There are several tools we have at our disposal which we can choose to use to defeat the temptation of sin. The first tool we have is a prerequisite we must have to obtain the other tools. This tool is salvation. Salvation is a free gift offered by God. The gift of salvation is accepted by faith in the completed work of Jesus Christ on the Cross of Calvary alone. Without Christ’s work of salvation, the other tools we have are simply unavailable or are meaningless to us. The second tool we have is the Spirit of God. The Holy Spirit of God fully indwells the believer at the very moment of salvation. This is the same Holy Spirit of God that stood on nothing and spoke the world into existence. This Holy Spirit lives within the believer and the power of the Holy Spirit is available to the believer. Third, we have the Word of God. How powerful is the Word of God? Christ, when He was on Earth walking in the flesh of man, was subject to the same temptations we all face. Christ was tempted by Satan himself. Each time Satan tempted Christ, Christ responded with simple answers from the Word of God, and each time, Satan was defeated. Psalms 119:11 says plainly, “Thy word have I hid in mine heart, that I might not sin against thee.” Fourth, we have the protection of God. In 1 Corinthians 10:13 we read, “There hath no temptation taken you but such as is common to man: but God is faithful, who will not suffer you to be tempted above that ye are able; but will with the temptation also make a way to escape, that ye may be able to bear it.” The promise of 1 Corinthians 10:13 combined with Philippians 4:13, “I can do all things through Christ which strengtheneth me,” should show us that we can truly live a life without sin.
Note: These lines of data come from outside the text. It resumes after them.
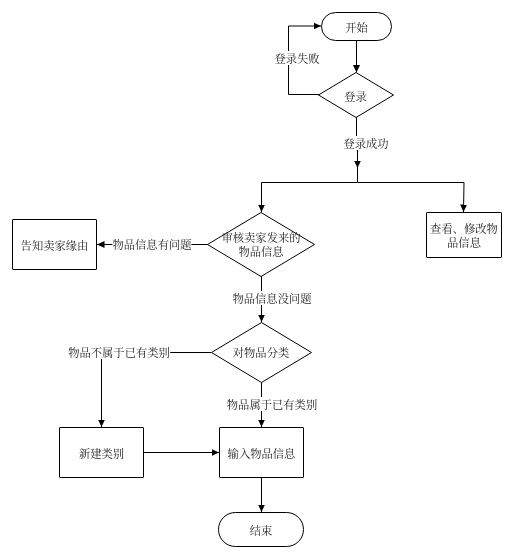
<!DOCTYPE html>
<html lang="zh-CN">
<head>
<meta charset="utf-8">
<title>物品审核流程图</title>
<style>
:root { --paper: #fff; --ink: #000; --text: #222; }
* { box-sizing: border-box; margin: 0; }
html, body { width: 514px; height: 559px; overflow: hidden; background: var(--paper); }
.flowchart {
  position: relative; width: 514px; height: 559px; overflow: hidden;
  font: 11.3px/14px "Noto Serif CJK SC", "Noto Serif", serif; color: var(--text);
}
.connectors { position: absolute; inset: 0; }
.line { fill: none; stroke: var(--ink); stroke-width: 1; }
.diamond { fill: var(--paper); stroke: var(--ink); stroke-width: 1; }
.node, .label {
  position: absolute; left: var(--x); top: var(--y);
  display: flex; align-items: center; justify-content: center;
  text-align: center; white-space: nowrap;
}
.node { width: var(--w); height: var(--h); }
.process, .terminal { border: 1px solid var(--ink); background: var(--paper); }
.process { border-radius: 1px; }
.terminal { border-radius: 18px; }
.label { height: 14px; transform: translate(-50%, -50%); background: var(--paper); }
</style>
</head>
<body>
<main class="flowchart">
  <svg class="connectors" width="514" height="559" viewBox="0 0 514 559" aria-hidden="true">
    <defs>
      <marker id="arrow" markerUnits="userSpaceOnUse" markerWidth="8" markerHeight="8" refX="7.5" refY="4" orient="auto">
        <polygon points="0,0.5 7.5,4 0,7.5" fill="#000"/>
      </marker>
    </defs>
    <g class="line" marker-end="url(#arrow)">
      <path d="M356.5 41V72.500" marker-end="url(#arrow)"/>
      <path d="M319 94.500H288.500V26H321" marker-end="url(#arrow)"/>
      <path d="M356.500 117V150L357.500 150V168" marker-end="url(#arrow)"/>
      <path d="M357.500 168V182.500H261.500V212" marker-end="url(#arrow)"/>
      <path d="M357.500 182.500H464L463.500 212" marker-end="url(#arrow)"/>
      <path d="M208 244.500H97" marker-end="url(#arrow)"/>
      <path d="M261.500 276V322" marker-end="url(#arrow)"/>
      <path d="M211 352.500H101.500V427" marker-end="url(#arrow)"/>
      <path d="M261.500 382V427" marker-end="url(#arrow)"/>
      <path d="M144 452.500H219" marker-end="url(#arrow)"/>
      <path d="M261.500 478V512" marker-end="url(#arrow)"/>
    </g>
    <g class="decisions">
      <polygon class="diamond" points="356,72.500 393.500,95 356,117.500 318.500,95"/>
      <polygon class="diamond" points="261,212.500 314.500,244.500 261,276.500 207.500,244.500"/>
      <polygon class="diamond" points="261.500,322.500 311.500,352.500 261.500,382.500 211.500,352.500"/>
    </g>
  </svg>

  <div class="node terminal" style="--x:321px;--y:12px;--w:71px;--h:29px">开始</div>
  <div class="node decision" style="--x:318px;--y:73px;--w:75px;--h:45px">登录</div>
  <div class="node decision" style="--x:207px;--y:212px;--w:108px;--h:64px">审核卖家发来的<br>物品信息</div>
  <div class="node process" style="--x:426px;--y:212px;--w:76px;--h:46px"><span>查看、修改物<br>品信息</span></div>
  <div class="node process" style="--x:12px;--y:219px;--w:85px;--h:51px">告知卖家缘由</div>
  <div class="node decision" style="--x:211px;--y:322px;--w:100px;--h:60px">对物品分类</div>
  <div class="node process" style="--x:59px;--y:427px;--w:85px;--h:51px">新建类别</div>
  <div class="node process" style="--x:219px;--y:427px;--w:85px;--h:51px">输入物品信息</div>
  <div class="node terminal" style="--x:218px;--y:512px;--w:86px;--h:35px">结束</div>

  <span class="label" style="--x:297px;--y:58px">登录失败</span>
  <span class="label" style="--x:366px;--y:143px">登录成功</span>
  <span class="label" style="--x:152px;--y:244px">物品信息有问题</span>
  <span class="label" style="--x:272px;--y:298px">物品信息没问题</span>
  <span class="label" style="--x:119px;--y:352px">物品不属于已有类别</span>
  <span class="label" style="--x:272px;--y:404px">物品属于已有类别</span>
</main>
</body>
</html>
When, under the inspiration of the Holy Spirit, Paul wrote Philippians 4:13 and said that he could do all things, he included overcoming the temptation to sin.

What does it mean to be pure? There are several definitions of pure. To be pure is to be free from dust, dirt, or taint; to be free from what weakens or pollutes; to be free from moral fault or guilt; to be marked by chastity. Given these definitions, everyone should aspire to a state of absolute purity. While it is true that we should all try to live daily with the aspiration to be sinless through the power of the Holy Ghost, here we are speaking specifically of physical and emotional purity. In our society today, we are bombarded by the media portraying sexual standards that are entirely unbiblical even to the point of being vile. Today’s world is plagued with sexually transmitted diseases, has so many illegitimate children that many high schools now have day care centers and, as a society, sees the murder of an unborn child as an acceptable form of birth control. All of these problems are a direct result of the culture of sexual impurity that is promoted in our society. The clearest indicators of the decline of sexual morals are the statistics. In 1950, only 30% of the population was sexually active by the age of 19 (Please remember that this includes a great deal of people who were married before the age of twenty). The Centers for Disease Control report that today, nearly 75% of the population is sexually active by the age of nineteen while the average age of those who are married has risen to over thirty years.

In the context of sexual purity, many would say that to be pure is to be a virgin. The statistics above are based upon the definition of sexually active as “no longer a virgin”; they do not take into account other activities that are clearly sexual); In fact, many teens only consider one act to be “sex”, however this is not the attitude of the Word of God. Jesus said in Matthew 5:28 that it is possible to commit adultery in your heart just by looking at someone. If this is true, then it is equally true that you can commit sexual sin through other physical activities. Pop culture tells us anything is ok so long as you are ready, but what is ready in their definition? Some say you are ready when you can make a commitment, others say marriage, others have no standard at all. In this text, we will show you how far is too far, and how you can determine when you ARE ready – based on the Word of God.